Above: looking west along Chadwell Street to Myddelton Square. (Historic England) “From 1857 wall box-type post boxes came into use for fixing into existing walls. In 1859 an improved cylindrical design of pillar box was created for standard use nationwide.”
From: Survey of London: Volume 47, Northern Clerkenwell and Pentonville. Originally published by London County Council, London, 2008:

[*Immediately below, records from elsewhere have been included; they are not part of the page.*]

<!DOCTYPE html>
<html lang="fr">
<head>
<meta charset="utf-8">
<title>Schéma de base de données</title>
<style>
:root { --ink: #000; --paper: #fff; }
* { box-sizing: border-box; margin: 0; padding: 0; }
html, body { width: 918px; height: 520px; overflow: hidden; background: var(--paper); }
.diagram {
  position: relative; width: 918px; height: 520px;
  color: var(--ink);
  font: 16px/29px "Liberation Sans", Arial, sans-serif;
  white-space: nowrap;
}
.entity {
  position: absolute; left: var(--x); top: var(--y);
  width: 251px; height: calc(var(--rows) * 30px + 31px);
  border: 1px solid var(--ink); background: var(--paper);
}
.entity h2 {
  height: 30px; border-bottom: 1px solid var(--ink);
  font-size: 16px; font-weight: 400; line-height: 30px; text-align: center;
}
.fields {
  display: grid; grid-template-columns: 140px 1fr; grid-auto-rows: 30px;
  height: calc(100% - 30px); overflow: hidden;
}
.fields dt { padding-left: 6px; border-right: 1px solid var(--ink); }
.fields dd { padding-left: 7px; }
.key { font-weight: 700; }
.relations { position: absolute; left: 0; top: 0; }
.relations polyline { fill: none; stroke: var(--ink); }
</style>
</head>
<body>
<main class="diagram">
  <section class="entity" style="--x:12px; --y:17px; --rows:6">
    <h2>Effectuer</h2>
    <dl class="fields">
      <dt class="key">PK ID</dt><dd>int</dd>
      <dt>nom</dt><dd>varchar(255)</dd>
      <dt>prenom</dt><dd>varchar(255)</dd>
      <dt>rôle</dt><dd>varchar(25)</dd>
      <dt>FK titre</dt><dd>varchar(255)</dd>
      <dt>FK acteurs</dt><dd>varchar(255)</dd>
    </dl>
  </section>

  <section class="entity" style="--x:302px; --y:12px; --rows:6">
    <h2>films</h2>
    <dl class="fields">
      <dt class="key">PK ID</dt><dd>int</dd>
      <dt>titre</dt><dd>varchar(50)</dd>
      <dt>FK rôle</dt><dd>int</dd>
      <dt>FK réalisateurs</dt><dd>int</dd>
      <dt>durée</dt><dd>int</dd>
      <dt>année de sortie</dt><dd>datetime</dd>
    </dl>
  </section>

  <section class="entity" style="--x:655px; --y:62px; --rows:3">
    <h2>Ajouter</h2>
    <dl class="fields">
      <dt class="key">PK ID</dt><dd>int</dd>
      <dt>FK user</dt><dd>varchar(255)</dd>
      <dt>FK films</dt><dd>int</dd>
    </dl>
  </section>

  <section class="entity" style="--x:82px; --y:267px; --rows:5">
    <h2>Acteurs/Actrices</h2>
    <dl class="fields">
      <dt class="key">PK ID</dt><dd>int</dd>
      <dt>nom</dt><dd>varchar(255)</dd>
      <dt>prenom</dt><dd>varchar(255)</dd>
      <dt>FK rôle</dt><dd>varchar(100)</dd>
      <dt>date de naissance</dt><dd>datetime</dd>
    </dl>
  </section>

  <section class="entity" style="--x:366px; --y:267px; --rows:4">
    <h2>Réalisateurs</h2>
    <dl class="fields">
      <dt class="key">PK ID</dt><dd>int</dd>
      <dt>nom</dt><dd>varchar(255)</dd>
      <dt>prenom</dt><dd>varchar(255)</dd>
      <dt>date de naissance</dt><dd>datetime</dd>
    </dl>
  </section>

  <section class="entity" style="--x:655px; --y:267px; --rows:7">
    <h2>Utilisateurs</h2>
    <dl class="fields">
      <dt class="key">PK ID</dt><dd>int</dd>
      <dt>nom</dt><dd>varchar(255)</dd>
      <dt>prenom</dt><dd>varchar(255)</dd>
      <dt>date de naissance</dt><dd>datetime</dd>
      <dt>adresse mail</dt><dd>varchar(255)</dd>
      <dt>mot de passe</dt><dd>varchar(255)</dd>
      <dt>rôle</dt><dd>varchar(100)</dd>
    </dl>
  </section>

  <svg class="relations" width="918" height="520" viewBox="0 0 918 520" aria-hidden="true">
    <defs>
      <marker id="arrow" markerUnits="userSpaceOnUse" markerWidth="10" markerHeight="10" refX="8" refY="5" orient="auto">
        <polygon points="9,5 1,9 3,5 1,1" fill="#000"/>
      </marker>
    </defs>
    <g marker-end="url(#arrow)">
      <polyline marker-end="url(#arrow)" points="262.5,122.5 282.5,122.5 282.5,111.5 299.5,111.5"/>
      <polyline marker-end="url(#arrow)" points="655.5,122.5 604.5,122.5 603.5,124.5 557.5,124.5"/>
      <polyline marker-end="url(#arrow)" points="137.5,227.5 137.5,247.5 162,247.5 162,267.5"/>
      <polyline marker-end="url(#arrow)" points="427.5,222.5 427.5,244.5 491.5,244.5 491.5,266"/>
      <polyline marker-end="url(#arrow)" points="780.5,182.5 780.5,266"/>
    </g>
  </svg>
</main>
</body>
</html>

“Named after one of the sources of the New River, Chadwell Street was begun in 1822, with agreements for the building of all but No. 11 made by 1823. However, the street was not fully built up until 1838, and there is a consequent lack of coherence. The earlier developments were towards the east or St John Street end, and included a Nonconformist chapel of 1823–4. Shophouses at Nos 1–3 were built along with the adjoining St John Street frontage in 1822–4, Daniel Toohey, a victualler, being the developer. In 1823 James Hall, a Charterhouse Street plumber, undertook, in partnership with Charles Haynes, to build sixteen more houses, seven flanking the chapel at Nos 4–10, and nine more on the north side at Nos 15–23. Only Nos 4. and 5, with shops, and Nos 20–23, put up by William Pateman, another plumber and glazier, were completed before Hall’s death c.1830. Then the principal builder on Hall’s take was John Ramsay, who gave W. C. Mylne considerable difficulties with poor materials and construction. James Mansfield had taken the plots for Nos 12–14 in 1822, but deferred development into the 1830s, as did Priddle and Manser at No. 11 opposite. Both these builders held adjacent plots fronting Myddelton Square, and left the finishing of Chadwell Street until after the completion of their parts of the square.”
*see “Luke, chapter 16 verse 19”. The Bible – Latin Vulgate. The Vatican. Retrieved 16 July 2013. “homo quidam erat dives et induebatur purpura et bysso et epulabatur cotidie splendide”
From Historic England entry:
“From 1857 wall box-type post boxes came into use for fixing into existing walls. In 1859 an improved cylindrical design of pillar box was created for standard use nationwide.” (See image: corner of Beauchamp Road and St John’s Road, London SW11.)
From the Survey of London (“Lavender Sweep Area”):
“…Almost simultaneous with the laying out of Tom Taylor’s estate was Alfred Heaver’s redevelopment of John Beaumont’s villa and gardens, last occupied by Thomas Dives. Heaver’s career as a builder and developer was then undergoing the step-change that transformed him into a major local player.
His surveyor W. C. Poole laid out the six acres of grounds with an L-shaped road, Beauchamp Road, running east from a widened St John’s Road before turning north. Originally it was intended to continue this road into Lavender Sweep, but instead it was given a sharper turn to open into Lavender Hill. (Until 1891 this north–south portion of Beauchamp Road was separately named as Bleisho Road.) Poole also laid out a second, short north–south road connecting Beauchamp Road to Lavender Hill. This was at first called Bullen Road, changed to Dives Road by 1887 after its former inhabitant; but in that year local residents, ‘so much chaffed about Dives and Lazarus’ (i.e. the biblical parable of the rich man and poor beggar), successfully petitioned the MBW for another change of name, to Ilminster Gardens. Dives’ house survived for a while as Heaver‘s estate office, prior to its rebuilding as a Welsh Chapel…”
From the website of Capel Cymraeg Clapham:
“Clapham Junction Welsh Chapel serves as a centre for Welsh people and their families and friends in South West London. Regular bilingual services are held on Sunday mornings (except in August). You are welcome to join us.
Mae Capel Cymraeg Clapham Junction yn ganolfan i Gymry De- Orllewin Llundain. Cynhelir gwasanaethau ar fore Sul (heblaw Mis Awst).Croeso cynnes i bawb.
Dreigiau Bach Llundain is a Welsh language playgroup for babies and children 0-4 years of age. We meet at the Chapel most Mondays at 10am.”